▸ **WHAT IS REQUIRED**: Work out how many lines below contain the word "diamond", then give that number alone.

▸ **Source texts of formatted documents**:
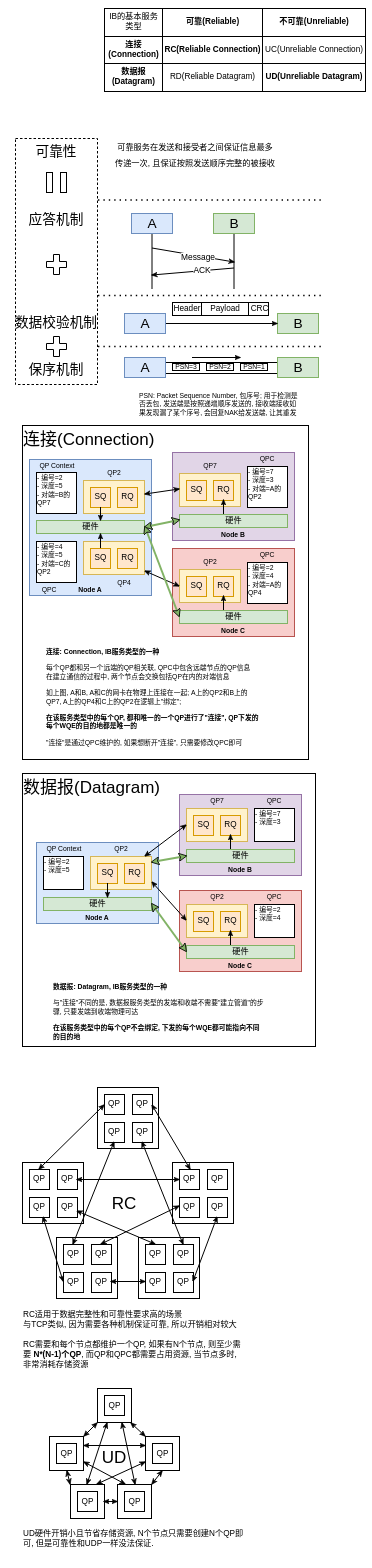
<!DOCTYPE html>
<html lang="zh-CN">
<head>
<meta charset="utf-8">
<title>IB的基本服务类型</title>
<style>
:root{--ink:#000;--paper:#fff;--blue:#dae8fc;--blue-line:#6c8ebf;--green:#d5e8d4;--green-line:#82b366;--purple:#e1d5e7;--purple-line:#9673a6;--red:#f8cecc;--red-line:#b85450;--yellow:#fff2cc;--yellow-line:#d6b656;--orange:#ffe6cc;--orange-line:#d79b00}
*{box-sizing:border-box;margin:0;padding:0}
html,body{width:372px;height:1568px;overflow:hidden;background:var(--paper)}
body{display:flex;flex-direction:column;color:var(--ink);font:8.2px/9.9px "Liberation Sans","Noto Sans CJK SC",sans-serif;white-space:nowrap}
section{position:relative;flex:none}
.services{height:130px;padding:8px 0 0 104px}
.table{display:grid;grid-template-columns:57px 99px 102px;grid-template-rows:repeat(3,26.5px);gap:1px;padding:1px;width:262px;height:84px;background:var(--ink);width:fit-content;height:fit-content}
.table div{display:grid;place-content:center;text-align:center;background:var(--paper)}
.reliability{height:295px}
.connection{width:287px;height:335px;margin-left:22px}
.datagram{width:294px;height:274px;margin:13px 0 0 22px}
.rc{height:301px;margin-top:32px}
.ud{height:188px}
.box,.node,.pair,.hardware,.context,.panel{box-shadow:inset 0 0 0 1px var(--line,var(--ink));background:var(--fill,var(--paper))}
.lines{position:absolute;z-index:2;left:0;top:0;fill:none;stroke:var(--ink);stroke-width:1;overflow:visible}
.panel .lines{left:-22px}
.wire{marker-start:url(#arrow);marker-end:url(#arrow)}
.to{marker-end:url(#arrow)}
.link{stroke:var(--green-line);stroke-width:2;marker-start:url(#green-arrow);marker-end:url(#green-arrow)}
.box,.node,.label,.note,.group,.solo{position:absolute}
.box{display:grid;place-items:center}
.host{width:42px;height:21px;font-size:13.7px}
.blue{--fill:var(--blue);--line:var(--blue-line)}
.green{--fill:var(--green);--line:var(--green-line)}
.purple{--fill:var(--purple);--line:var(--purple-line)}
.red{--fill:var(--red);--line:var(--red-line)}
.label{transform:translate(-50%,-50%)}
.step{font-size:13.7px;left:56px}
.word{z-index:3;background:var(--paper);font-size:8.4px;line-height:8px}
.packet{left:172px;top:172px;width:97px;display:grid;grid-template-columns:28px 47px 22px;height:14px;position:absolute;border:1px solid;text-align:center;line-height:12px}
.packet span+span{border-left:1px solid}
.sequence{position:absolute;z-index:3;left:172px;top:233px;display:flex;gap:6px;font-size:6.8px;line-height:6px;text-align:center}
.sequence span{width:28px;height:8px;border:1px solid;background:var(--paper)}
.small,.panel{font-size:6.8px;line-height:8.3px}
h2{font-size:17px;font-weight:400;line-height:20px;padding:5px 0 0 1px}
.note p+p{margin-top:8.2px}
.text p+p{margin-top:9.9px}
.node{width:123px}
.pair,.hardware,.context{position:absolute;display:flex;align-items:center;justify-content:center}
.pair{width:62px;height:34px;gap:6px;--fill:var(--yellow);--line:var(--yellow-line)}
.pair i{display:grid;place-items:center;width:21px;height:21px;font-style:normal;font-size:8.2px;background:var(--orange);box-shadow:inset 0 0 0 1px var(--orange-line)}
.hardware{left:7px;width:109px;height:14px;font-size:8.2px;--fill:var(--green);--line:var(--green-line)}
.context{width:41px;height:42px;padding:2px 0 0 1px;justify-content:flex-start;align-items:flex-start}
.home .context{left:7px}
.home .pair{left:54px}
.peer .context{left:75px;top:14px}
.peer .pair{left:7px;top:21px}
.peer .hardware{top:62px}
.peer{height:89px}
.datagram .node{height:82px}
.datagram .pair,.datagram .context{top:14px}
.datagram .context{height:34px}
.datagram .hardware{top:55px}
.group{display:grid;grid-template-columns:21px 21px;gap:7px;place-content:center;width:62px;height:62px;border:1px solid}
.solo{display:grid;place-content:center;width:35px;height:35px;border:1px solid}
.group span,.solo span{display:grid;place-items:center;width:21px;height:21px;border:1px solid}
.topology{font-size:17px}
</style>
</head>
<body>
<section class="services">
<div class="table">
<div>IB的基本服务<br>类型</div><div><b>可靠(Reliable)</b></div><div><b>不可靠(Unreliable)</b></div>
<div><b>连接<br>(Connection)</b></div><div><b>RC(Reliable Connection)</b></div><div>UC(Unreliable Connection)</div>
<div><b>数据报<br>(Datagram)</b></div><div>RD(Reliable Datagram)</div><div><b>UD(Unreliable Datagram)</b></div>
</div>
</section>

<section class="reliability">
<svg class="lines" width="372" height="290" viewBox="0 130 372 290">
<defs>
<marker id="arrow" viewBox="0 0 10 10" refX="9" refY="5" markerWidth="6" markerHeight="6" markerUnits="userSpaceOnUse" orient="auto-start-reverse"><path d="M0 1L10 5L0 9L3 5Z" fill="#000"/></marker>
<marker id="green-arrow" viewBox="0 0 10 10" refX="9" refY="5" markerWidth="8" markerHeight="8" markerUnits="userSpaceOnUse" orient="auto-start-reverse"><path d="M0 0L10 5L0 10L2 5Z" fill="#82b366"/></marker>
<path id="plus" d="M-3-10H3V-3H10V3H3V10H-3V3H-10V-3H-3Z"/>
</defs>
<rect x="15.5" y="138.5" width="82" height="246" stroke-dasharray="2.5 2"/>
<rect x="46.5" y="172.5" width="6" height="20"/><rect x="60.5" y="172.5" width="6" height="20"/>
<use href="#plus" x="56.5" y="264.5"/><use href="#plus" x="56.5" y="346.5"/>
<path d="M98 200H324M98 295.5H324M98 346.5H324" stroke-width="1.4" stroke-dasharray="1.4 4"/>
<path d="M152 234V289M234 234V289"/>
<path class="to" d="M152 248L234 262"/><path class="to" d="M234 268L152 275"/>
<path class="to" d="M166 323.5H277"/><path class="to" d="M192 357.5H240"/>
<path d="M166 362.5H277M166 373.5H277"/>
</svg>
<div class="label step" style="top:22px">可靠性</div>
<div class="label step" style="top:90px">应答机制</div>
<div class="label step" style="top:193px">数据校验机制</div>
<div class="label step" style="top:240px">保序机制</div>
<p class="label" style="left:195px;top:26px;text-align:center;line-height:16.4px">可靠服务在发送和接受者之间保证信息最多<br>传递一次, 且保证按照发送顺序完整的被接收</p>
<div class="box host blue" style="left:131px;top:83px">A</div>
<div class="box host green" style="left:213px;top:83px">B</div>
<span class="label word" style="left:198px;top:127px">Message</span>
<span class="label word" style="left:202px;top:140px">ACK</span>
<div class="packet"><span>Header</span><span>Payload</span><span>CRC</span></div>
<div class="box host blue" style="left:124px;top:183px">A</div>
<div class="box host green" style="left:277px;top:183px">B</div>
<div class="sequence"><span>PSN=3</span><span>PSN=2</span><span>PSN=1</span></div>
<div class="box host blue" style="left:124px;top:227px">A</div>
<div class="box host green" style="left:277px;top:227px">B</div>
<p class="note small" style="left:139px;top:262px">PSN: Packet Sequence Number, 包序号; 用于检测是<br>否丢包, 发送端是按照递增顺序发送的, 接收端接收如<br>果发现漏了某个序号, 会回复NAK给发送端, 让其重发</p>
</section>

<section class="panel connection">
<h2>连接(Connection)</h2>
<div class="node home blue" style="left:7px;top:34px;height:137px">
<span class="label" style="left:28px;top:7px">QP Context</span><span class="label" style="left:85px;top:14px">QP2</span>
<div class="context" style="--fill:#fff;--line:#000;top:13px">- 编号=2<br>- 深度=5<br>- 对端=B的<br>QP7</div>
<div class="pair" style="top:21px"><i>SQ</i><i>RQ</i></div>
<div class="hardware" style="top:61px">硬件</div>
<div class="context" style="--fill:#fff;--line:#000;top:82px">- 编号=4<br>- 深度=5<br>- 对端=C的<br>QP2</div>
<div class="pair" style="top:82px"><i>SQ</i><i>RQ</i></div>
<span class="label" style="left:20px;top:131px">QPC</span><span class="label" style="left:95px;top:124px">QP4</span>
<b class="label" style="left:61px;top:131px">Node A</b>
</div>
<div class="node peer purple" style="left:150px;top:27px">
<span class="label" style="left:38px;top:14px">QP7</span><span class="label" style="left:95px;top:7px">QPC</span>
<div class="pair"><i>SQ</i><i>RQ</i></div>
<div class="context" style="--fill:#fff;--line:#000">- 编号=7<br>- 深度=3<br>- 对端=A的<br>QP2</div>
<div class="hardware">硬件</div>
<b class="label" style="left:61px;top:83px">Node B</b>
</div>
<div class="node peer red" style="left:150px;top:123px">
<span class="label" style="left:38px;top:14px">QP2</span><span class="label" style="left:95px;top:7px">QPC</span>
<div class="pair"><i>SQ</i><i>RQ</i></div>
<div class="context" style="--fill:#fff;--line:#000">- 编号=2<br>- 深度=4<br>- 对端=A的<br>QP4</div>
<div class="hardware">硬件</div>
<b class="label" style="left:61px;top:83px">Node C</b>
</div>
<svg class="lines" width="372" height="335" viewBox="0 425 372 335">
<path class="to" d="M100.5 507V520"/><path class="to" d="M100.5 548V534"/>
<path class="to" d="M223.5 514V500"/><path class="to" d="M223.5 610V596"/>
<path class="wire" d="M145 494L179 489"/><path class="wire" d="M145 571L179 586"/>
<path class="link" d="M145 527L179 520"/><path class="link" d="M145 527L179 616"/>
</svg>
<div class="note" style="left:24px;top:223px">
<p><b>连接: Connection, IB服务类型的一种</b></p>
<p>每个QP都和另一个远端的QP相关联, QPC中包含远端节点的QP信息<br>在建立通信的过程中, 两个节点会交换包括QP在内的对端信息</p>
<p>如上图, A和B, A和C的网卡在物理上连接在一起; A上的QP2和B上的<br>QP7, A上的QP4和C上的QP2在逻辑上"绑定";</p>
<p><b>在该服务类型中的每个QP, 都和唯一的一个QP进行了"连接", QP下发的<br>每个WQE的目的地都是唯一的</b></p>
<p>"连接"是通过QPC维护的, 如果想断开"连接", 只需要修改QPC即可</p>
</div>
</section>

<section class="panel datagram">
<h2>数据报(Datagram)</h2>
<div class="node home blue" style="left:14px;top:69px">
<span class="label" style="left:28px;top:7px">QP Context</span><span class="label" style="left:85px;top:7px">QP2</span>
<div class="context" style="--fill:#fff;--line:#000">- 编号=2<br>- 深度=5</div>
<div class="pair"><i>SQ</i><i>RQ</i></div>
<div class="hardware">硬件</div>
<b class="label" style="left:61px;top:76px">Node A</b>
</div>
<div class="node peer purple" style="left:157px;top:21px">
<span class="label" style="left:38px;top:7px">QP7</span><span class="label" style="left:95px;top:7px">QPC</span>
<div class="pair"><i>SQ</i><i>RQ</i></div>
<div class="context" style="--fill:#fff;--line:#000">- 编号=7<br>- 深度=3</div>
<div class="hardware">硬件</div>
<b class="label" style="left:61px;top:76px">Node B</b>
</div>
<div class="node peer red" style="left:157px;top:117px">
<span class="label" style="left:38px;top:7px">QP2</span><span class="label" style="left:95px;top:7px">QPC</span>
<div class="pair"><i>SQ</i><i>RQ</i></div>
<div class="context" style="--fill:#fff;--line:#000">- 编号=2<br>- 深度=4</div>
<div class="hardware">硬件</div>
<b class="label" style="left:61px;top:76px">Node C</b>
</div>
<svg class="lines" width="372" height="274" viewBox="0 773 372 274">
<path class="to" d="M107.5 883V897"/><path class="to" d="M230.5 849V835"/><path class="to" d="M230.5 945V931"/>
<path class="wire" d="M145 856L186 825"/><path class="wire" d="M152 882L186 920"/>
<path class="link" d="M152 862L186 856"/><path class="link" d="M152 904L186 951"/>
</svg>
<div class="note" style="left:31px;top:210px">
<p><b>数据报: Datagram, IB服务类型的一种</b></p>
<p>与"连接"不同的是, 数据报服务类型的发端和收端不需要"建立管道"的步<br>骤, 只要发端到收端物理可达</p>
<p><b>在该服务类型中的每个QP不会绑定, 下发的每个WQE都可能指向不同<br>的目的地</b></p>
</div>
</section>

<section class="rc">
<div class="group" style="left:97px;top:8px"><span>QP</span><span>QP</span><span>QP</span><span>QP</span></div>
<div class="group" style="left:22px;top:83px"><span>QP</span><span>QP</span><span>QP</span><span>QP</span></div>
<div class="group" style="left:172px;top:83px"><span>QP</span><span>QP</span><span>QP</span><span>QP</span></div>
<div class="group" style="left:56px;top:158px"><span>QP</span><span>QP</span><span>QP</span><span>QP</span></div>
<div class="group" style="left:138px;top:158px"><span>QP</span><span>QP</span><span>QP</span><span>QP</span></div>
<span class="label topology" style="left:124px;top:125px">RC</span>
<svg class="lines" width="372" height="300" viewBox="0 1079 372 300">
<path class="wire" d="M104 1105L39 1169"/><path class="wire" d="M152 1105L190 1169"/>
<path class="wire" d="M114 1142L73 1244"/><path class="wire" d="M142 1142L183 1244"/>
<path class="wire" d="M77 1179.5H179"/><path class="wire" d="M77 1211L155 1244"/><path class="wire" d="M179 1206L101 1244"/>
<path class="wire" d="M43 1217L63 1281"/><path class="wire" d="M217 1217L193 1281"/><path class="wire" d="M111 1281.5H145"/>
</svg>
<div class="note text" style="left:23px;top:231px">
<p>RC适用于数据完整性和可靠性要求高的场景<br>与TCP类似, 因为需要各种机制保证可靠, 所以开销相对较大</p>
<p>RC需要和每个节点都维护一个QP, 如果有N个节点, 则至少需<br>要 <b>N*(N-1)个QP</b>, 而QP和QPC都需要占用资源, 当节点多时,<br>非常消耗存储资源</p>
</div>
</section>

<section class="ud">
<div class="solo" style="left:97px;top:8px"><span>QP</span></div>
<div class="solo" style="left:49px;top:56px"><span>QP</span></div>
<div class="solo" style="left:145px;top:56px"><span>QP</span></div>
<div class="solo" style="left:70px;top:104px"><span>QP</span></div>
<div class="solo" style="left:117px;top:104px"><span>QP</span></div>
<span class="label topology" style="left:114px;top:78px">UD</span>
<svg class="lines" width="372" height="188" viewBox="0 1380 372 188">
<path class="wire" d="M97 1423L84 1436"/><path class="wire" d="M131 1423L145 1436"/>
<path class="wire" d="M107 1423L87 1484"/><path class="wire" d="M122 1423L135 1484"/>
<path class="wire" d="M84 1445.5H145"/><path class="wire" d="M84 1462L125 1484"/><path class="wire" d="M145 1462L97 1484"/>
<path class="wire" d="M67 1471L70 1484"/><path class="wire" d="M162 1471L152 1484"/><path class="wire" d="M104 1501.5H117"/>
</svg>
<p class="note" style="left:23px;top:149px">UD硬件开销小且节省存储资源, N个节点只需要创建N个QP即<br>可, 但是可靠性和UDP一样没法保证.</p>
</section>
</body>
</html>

---

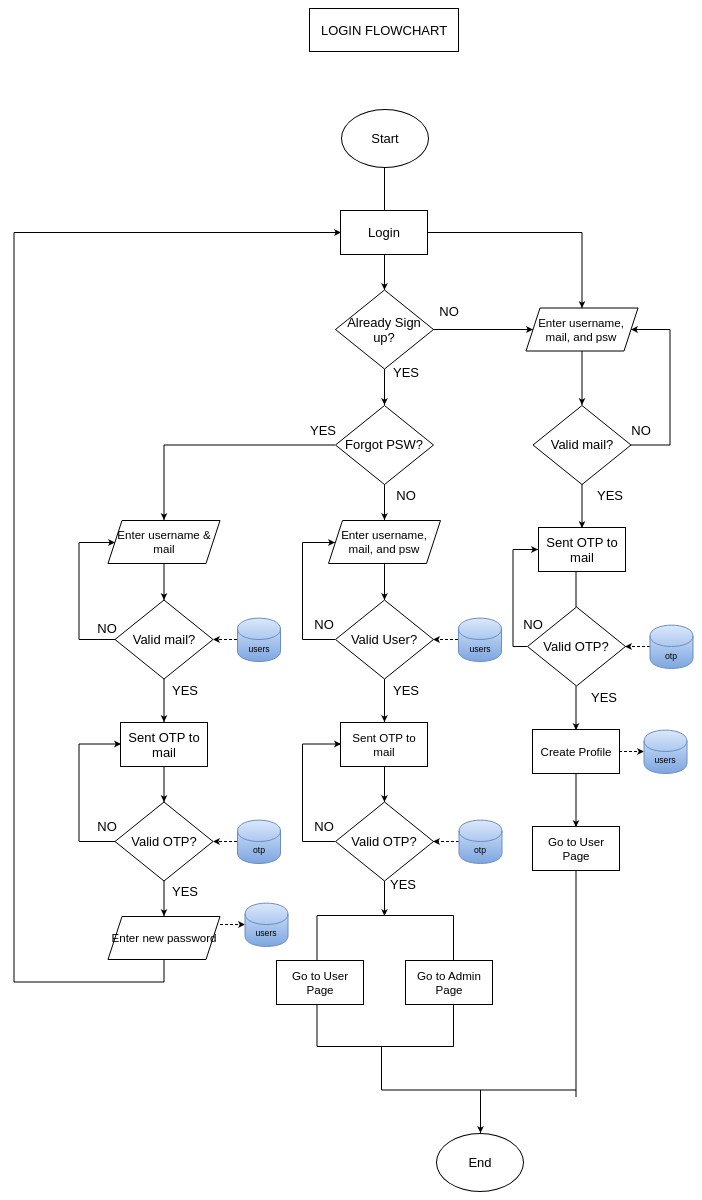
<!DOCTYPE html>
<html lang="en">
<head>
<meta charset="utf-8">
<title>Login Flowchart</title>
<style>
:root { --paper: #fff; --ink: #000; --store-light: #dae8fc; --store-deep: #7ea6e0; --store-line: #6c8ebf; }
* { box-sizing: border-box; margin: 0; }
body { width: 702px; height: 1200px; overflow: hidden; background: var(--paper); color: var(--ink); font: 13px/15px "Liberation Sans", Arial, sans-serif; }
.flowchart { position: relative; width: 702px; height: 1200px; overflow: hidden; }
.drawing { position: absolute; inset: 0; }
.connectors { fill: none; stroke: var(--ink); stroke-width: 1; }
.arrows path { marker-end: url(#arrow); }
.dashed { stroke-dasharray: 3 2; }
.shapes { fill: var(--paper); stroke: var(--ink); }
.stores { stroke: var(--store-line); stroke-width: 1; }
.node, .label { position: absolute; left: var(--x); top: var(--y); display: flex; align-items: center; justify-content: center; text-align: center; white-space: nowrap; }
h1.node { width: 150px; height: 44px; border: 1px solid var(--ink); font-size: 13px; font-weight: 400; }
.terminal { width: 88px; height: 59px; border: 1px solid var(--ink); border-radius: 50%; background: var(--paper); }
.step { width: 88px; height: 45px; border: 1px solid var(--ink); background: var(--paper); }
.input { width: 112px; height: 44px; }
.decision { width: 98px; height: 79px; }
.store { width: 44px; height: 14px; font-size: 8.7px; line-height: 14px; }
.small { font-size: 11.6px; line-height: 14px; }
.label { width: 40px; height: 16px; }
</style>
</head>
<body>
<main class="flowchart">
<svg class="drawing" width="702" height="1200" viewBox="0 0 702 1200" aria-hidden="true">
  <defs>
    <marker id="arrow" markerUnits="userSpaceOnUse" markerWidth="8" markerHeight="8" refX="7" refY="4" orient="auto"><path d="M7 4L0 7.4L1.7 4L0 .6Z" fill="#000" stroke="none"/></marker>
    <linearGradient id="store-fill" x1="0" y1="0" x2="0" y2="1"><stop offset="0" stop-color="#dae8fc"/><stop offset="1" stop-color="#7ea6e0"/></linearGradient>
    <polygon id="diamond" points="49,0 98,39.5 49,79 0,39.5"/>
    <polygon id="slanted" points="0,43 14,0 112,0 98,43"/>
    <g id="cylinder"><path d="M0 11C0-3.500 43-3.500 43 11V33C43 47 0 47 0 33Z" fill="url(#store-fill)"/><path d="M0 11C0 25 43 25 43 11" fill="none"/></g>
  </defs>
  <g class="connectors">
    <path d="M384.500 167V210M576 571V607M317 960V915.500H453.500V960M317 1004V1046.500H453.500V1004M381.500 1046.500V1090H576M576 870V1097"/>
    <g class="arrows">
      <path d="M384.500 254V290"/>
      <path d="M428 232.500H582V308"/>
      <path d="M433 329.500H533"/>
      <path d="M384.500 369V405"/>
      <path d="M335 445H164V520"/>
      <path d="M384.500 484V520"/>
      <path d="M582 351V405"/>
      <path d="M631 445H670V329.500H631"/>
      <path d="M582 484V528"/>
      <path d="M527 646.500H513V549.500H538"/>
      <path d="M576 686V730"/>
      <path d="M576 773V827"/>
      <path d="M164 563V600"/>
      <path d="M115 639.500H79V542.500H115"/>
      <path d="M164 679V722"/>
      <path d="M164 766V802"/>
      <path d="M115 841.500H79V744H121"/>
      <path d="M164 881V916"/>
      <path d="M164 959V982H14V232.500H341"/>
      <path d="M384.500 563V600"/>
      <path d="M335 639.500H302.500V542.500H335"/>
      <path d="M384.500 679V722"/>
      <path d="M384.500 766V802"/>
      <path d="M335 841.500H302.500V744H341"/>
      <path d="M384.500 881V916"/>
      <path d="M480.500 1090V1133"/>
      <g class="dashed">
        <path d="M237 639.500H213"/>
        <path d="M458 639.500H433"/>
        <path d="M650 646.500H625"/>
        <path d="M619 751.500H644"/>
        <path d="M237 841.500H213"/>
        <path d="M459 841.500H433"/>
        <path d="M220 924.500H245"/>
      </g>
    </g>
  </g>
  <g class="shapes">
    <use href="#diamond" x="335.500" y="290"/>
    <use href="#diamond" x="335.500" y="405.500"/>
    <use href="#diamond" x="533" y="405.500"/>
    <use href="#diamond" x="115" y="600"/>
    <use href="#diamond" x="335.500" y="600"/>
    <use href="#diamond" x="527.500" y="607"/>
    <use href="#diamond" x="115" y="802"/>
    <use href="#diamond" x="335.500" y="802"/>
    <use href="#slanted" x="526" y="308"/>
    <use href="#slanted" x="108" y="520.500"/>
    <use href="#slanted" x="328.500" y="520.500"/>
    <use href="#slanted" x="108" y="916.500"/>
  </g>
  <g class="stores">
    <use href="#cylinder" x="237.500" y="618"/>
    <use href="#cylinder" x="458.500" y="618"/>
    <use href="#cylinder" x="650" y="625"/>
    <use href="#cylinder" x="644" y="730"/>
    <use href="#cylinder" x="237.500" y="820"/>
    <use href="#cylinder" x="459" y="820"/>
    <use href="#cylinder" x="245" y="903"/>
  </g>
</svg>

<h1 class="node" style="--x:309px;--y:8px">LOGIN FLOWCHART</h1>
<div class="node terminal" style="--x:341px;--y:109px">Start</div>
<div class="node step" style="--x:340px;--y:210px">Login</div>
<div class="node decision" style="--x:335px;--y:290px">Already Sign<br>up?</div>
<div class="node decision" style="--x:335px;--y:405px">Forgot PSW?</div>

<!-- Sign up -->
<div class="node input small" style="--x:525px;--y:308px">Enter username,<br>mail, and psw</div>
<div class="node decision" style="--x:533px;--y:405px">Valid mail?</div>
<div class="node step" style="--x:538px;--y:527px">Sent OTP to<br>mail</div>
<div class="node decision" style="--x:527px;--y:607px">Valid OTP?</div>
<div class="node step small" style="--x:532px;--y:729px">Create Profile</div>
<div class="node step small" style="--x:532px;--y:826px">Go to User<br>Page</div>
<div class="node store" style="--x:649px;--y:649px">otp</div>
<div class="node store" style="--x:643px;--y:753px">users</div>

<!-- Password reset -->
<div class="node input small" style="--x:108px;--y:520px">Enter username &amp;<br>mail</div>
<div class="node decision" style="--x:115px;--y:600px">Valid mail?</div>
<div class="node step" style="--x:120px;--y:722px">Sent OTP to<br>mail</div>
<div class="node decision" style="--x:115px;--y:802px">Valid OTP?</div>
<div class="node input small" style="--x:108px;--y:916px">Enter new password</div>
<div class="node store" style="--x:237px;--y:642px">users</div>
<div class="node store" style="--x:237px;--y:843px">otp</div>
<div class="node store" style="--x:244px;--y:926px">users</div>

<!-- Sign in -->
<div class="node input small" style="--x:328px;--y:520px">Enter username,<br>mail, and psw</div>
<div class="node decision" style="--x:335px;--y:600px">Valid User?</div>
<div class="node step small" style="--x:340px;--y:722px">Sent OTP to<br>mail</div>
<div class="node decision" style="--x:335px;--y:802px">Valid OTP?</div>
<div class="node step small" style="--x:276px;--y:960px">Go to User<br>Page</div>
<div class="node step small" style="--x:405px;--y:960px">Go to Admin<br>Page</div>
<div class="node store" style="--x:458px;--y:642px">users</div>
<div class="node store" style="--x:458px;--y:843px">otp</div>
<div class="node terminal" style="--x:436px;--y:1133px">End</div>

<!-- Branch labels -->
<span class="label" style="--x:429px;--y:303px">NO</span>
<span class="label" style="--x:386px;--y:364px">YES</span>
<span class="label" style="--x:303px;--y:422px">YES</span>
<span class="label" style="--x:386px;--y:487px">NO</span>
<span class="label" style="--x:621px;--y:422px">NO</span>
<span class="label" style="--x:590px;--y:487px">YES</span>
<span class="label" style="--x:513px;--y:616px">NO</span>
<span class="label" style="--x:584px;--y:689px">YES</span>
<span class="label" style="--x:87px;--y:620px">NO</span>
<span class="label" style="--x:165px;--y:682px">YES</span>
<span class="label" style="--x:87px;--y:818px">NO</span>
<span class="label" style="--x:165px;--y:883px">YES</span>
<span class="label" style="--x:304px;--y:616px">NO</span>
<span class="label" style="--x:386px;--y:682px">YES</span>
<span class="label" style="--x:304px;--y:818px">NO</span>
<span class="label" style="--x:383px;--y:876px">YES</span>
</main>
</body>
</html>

▸ **ANSWER FOR THIS EXERCISE**: 9